- Exercise requirements -
Check the listing below for lines with the word "width" and say how many there are, with nothing but the number.

/---

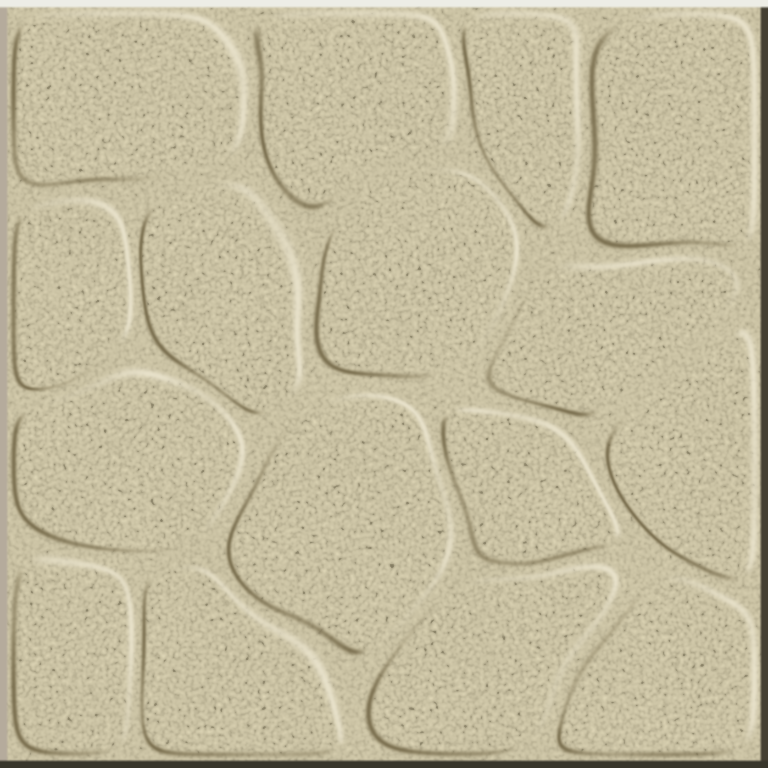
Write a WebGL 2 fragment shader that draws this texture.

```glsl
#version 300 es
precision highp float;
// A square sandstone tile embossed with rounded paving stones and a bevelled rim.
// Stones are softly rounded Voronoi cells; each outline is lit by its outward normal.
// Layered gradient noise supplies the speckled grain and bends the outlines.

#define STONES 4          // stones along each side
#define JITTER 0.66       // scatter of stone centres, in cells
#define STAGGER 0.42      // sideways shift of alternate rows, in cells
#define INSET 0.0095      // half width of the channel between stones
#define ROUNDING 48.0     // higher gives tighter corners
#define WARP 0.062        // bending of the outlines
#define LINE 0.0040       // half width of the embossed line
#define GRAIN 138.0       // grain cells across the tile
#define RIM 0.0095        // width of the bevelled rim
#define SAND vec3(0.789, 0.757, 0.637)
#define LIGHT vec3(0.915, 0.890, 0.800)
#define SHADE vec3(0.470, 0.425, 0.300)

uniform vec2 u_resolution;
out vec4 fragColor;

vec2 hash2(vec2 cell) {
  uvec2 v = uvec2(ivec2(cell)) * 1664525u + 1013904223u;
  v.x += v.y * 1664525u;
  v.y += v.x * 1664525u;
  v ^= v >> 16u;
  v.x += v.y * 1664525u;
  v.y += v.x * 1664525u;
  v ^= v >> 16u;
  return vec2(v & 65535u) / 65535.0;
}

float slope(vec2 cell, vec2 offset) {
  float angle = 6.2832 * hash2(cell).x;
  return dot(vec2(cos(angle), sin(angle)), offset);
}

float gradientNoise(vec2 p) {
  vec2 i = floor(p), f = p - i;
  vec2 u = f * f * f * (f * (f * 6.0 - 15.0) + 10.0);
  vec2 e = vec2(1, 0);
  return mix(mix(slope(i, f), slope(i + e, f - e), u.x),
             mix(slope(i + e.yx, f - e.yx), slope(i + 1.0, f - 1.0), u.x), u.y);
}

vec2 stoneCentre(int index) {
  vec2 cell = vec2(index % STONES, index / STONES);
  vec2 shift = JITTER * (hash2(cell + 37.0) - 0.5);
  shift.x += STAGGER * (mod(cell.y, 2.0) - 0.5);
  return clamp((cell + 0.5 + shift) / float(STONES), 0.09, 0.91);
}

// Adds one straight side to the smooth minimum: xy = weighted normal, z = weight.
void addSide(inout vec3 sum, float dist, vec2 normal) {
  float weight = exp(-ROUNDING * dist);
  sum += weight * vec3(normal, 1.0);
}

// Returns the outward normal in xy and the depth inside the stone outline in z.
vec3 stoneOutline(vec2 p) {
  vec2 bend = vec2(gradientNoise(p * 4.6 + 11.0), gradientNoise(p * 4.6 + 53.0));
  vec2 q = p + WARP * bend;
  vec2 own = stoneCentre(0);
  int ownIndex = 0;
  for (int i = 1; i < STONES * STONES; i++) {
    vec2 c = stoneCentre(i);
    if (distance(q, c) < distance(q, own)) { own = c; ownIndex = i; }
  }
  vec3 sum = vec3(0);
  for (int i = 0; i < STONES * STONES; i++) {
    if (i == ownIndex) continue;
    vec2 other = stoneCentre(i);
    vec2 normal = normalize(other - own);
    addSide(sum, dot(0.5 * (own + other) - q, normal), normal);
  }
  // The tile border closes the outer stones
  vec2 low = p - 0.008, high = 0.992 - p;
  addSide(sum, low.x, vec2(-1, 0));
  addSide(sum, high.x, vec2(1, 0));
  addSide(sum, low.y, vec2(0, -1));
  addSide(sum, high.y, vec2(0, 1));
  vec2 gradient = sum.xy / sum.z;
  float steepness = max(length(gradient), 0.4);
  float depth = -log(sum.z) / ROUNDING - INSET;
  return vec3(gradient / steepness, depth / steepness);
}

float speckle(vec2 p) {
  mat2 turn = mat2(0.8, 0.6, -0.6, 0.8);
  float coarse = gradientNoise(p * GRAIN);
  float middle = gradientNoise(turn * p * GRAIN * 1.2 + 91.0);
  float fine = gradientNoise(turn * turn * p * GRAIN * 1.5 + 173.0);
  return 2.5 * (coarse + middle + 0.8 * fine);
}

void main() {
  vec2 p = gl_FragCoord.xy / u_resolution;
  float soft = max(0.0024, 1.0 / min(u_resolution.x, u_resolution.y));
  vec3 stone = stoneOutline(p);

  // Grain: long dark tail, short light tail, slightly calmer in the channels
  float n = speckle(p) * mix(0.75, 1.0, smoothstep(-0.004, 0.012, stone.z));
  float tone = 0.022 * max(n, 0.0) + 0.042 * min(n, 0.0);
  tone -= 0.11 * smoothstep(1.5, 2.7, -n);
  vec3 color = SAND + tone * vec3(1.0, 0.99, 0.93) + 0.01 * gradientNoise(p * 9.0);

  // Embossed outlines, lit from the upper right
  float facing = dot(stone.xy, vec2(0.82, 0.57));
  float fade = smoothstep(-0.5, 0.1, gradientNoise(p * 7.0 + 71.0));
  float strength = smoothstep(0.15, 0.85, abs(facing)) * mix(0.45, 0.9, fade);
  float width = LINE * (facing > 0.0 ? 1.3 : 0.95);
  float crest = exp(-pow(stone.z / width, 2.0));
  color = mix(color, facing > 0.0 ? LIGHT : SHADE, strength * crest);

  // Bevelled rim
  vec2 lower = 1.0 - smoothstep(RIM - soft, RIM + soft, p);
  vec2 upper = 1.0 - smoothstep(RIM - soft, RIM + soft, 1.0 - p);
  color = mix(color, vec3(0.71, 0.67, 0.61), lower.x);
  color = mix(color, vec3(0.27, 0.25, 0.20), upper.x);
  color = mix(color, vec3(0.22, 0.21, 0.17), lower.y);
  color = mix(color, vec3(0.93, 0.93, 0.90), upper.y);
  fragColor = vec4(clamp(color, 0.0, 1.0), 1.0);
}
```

\---

- Response below -
5